### AIM OF THE TASK
The whole listing should be written out again exactly.

** SUPPLIED INFORMATION follows **

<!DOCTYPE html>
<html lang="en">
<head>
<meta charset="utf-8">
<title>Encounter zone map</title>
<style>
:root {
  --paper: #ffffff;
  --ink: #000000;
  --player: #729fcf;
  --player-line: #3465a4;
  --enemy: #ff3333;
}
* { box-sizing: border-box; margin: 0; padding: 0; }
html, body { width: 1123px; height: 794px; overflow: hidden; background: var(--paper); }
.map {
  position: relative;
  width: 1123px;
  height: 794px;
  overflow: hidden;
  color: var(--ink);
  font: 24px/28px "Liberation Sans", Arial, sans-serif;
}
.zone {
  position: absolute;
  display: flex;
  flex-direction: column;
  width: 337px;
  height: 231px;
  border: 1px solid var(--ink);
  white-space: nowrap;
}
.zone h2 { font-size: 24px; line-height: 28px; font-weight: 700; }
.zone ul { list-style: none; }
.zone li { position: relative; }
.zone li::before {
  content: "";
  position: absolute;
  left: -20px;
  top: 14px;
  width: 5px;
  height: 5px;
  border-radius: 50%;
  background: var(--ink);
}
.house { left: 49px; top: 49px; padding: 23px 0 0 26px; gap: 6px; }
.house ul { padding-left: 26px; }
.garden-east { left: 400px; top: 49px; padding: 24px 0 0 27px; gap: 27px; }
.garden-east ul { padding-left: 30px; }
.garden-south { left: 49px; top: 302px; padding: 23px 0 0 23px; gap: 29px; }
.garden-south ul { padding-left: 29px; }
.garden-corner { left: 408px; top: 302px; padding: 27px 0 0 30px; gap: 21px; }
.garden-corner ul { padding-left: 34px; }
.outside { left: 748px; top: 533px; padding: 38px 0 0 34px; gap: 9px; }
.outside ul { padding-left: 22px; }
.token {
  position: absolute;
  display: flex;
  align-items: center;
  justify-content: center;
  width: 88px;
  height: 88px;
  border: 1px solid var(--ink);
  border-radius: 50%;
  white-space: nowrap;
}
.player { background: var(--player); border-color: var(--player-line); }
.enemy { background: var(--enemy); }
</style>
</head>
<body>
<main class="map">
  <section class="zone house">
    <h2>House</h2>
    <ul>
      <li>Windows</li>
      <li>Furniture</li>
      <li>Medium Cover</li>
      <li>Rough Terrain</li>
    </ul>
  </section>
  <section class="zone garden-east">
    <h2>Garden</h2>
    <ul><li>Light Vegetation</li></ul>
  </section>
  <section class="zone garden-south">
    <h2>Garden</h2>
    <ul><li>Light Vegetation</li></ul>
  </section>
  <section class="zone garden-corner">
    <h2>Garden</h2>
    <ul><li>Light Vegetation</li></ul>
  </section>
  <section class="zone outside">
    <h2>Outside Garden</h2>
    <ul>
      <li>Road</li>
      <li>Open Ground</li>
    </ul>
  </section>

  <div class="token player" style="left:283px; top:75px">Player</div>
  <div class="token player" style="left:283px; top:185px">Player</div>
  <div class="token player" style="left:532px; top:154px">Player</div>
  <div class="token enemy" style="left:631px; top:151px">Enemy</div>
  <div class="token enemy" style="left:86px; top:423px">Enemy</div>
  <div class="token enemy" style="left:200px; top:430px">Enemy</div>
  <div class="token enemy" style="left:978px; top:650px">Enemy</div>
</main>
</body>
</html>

** End of SUPPLIED INFORMATION **

### TASK OUTPUT
<!DOCTYPE html>
<html lang="en">
<head>
<meta charset="utf-8">
<title>Encounter zone map</title>
<style>
:root {
  --paper: #ffffff;
  --ink: #000000;
  --player: #729fcf;
  --player-line: #3465a4;
  --enemy: #ff3333;
}
* { box-sizing: border-box; margin: 0; padding: 0; }
html, body { width: 1123px; height: 794px; overflow: hidden; background: var(--paper); }
.map {
  position: relative;
  width: 1123px;
  height: 794px;
  overflow: hidden;
  color: var(--ink);
  font: 24px/28px "Liberation Sans", Arial, sans-serif;
}
.zone {
  position: absolute;
  display: flex;
  flex-direction: column;
  width: 337px;
  height: 231px;
  border: 1px solid var(--ink);
  white-space: nowrap;
}
.zone h2 { font-size: 24px; line-height: 28px; font-weight: 700; }
.zone ul { list-style: none; }
.zone li { position: relative; }
.zone li::before {
  content: "";
  position: absolute;
  left: -20px;
  top: 14px;
  width: 5px;
  height: 5px;
  border-radius: 50%;
  background: var(--ink);
}
.house { left: 49px; top: 49px; padding: 23px 0 0 26px; gap: 6px; }
.house ul { padding-left: 26px; }
.garden-east { left: 400px; top: 49px; padding: 24px 0 0 27px; gap: 27px; }
.garden-east ul { padding-left: 30px; }
.garden-south { left: 49px; top: 302px; padding: 23px 0 0 23px; gap: 29px; }
.garden-south ul { padding-left: 29px; }
.garden-corner { left: 408px; top: 302px; padding: 27px 0 0 30px; gap: 21px; }
.garden-corner ul { padding-left: 34px; }
.outside { left: 748px; top: 533px; padding: 38px 0 0 34px; gap: 9px; }
.outside ul { padding-left: 22px; }
.token {
  position: absolute;
  display: flex;
  align-items: center;
  justify-content: center;
  width: 88px;
  height: 88px;
  border: 1px solid var(--ink);
  border-radius: 50%;
  white-space: nowrap;
}
.player { background: var(--player); border-color: var(--player-line); }
.enemy { background: var(--enemy); }
</style>
</head>
<body>
<main class="map">
  <section class="zone house">
    <h2>House</h2>
    <ul>
      <li>Windows</li>
      <li>Furniture</li>
      <li>Medium Cover</li>
      <li>Rough Terrain</li>
    </ul>
  </section>
  <section class="zone garden-east">
    <h2>Garden</h2>
    <ul><li>Light Vegetation</li></ul>
  </section>
  <section class="zone garden-south">
    <h2>Garden</h2>
    <ul><li>Light Vegetation</li></ul>
  </section>
  <section class="zone garden-corner">
    <h2>Garden</h2>
    <ul><li>Light Vegetation</li></ul>
  </section>
  <section class="zone outside">
    <h2>Outside Garden</h2>
    <ul>
      <li>Road</li>
      <li>Open Ground</li>
    </ul>
  </section>

  <div class="token player" style="left:283px; top:75px">Player</div>
  <div class="token player" style="left:283px; top:185px">Player</div>
  <div class="token player" style="left:532px; top:154px">Player</div>
  <div class="token enemy" style="left:631px; top:151px">Enemy</div>
  <div class="token enemy" style="left:86px; top:423px">Enemy</div>
  <div class="token enemy" style="left:200px; top:430px">Enemy</div>
  <div class="token enemy" style="left:978px; top:650px">Enemy</div>
</main>
</body>
</html>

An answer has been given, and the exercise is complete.